Lack of vocational workers starts in high school - KTTC Rochester, Austin, Mason City News, Weather and Sports

Lack of vocational workers starts in high school

Posted:

BRAINERD, Minn. (AP) -- Some Minnesota companies are struggling to fill manufacturing jobs, and one big reason is likely the decline of technical trade courses in the state's high schools.

Minnesota Public Radio reports that the No Child Left Behind initiative caused schools to shift their resources toward core subject areas like math and reading. They cut shop classes like machining, welding and robotics.

One private estimate suggests the number of tech teachers in the state has dropped from more than 1,200 to around 750 in recent years. Mike Lindstrom, a retired industrial tech teacher who tracks that number, says shop classes are considered electives in most schools. And that makes them endangered.

There's good money in manufacturing. The average salary in the field in Minnesota is more than $56,000, the state estimates.

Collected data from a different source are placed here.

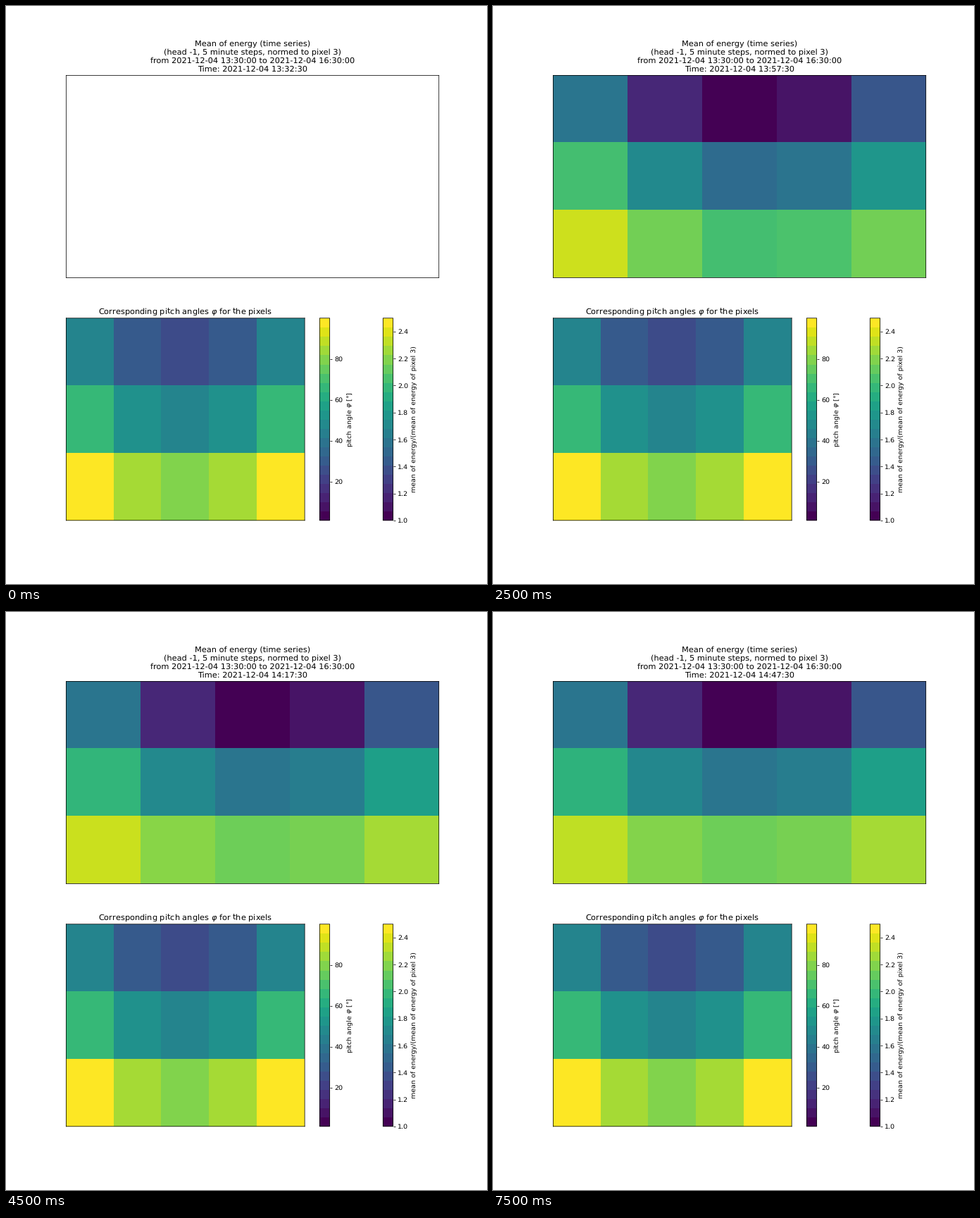
Animation of 683x820 px, one loop 8 s. Source, as a matplotlib script:

```python
import numpy as np
import matplotlib.pyplot as plt
from matplotlib.animation import FuncAnimation
from matplotlib.cm import ScalarMappable
from matplotlib.colors import Normalize

W, H, DPI = 683, 820, 68.3
STEPS, STEP_MS = 16, 500
FIRST = 3  # first step with data

# Columns run from -2 to 2 around the middle, rows from 0 at the top.
ROW, COL = np.mgrid[0:3, -2:3]


def pitch():
    """Pitch angle of each pixel in percent of its scale."""
    return 23 + 15 * ROW + 7 * ROW**2 + 5.5 * COL**2


def energy(step):
    """Energy of each pixel in percent of its scale."""
    rise = min(1, 0.4 + 0.1 * step)
    gust = 5 * np.exp(-((step - 5.5) / 2.5) ** 2)
    bowl = (8.2 - 2.8 * ROW) * COL**2
    tilt = (ROW - 3) * COL
    left = (ROW > 0) * np.maximum(-COL, 0)
    return 39 * rise * ROW + bowl + tilt + gust * left


def pixel_map(ax, values):
    ax.set(xticks=[], yticks=[])
    return ax.imshow(values, cmap="viridis", vmin=0, vmax=100,
                     aspect="auto", interpolation="nearest")


def add_bar(ax, low, high, ticks, label):
    bands = plt.get_cmap("viridis").resampled(22)
    fig.colorbar(ScalarMappable(Normalize(low, high), bands),
                 ax=ax, ticks=ticks, label=label)


def clock(step):
    minutes = 13 * 60 + 32 + 5 * step
    return f"Time: 2021-12-04 {minutes // 60}:{minutes % 60:02d}:30"


plt.rcParams.update({"font.family": "DejaVu Sans", "text.hinting": "none",
                     "path.snap": False})
fig, (top, low) = plt.subplots(2, 1, dpi=DPI,
                               figsize=((W + .01) / DPI, (H + .01) / DPI))
image = pixel_map(top, energy(FIRST))
pixel_map(low, pitch())
low.set_title(r"Corresponding pitch angles $\varphi$ for the pixels")

add_bar(low, 1, 2.5, np.arange(1, 2.5, 0.2),
        "mean of energy/(mean of energy of pixel 3)")
add_bar(low, 1, 99.9, np.arange(20, 100, 20), r"pitch angle $\varphi$ [°]")

heading = [
    "Mean of energy (time series)",
    "(head -1, 5 minute steps, normed to pixel 3)",
    "from 2021-12-04 13:30:00 to 2021-12-04 16:30:00",
    clock(0),
]
lines = [fig.text(0.5125, 1 - (57 + 12 * i) / H, text, size=12,
                  ha="center", va="baseline")
         for i, text in enumerate(heading)]


def update(step):
    lines[-1].set_text(clock(step))
    image.set_visible(step >= FIRST)
    image.set_data(energy(step))
    return image, lines[-1]


anim = FuncAnimation(fig, update, frames=STEPS, interval=STEP_MS,
                     repeat=True, repeat_delay=0)
plt.show()
```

Powered by WorldNow
All content © Copyright 2001 - 2014 WorldNow and KTTC, a Quincy station.
All Rights Reserved. For more information on this site, please read our Privacy Policy and Terms of Service and Mobile Privacy Policy & Terms of Service.

Persons with disabilities who need assistance with issues relating to the content of this station's public inspection file should contact Administrative Assistant Jodi Neyens at (507) 280-5104. Questions or concerns relating to the accessibility of the FCC's online public file system should be directed to the FCC at 888-225-5322, at 888-835-5322 (TTY) or at fccinfo@fcc.gov.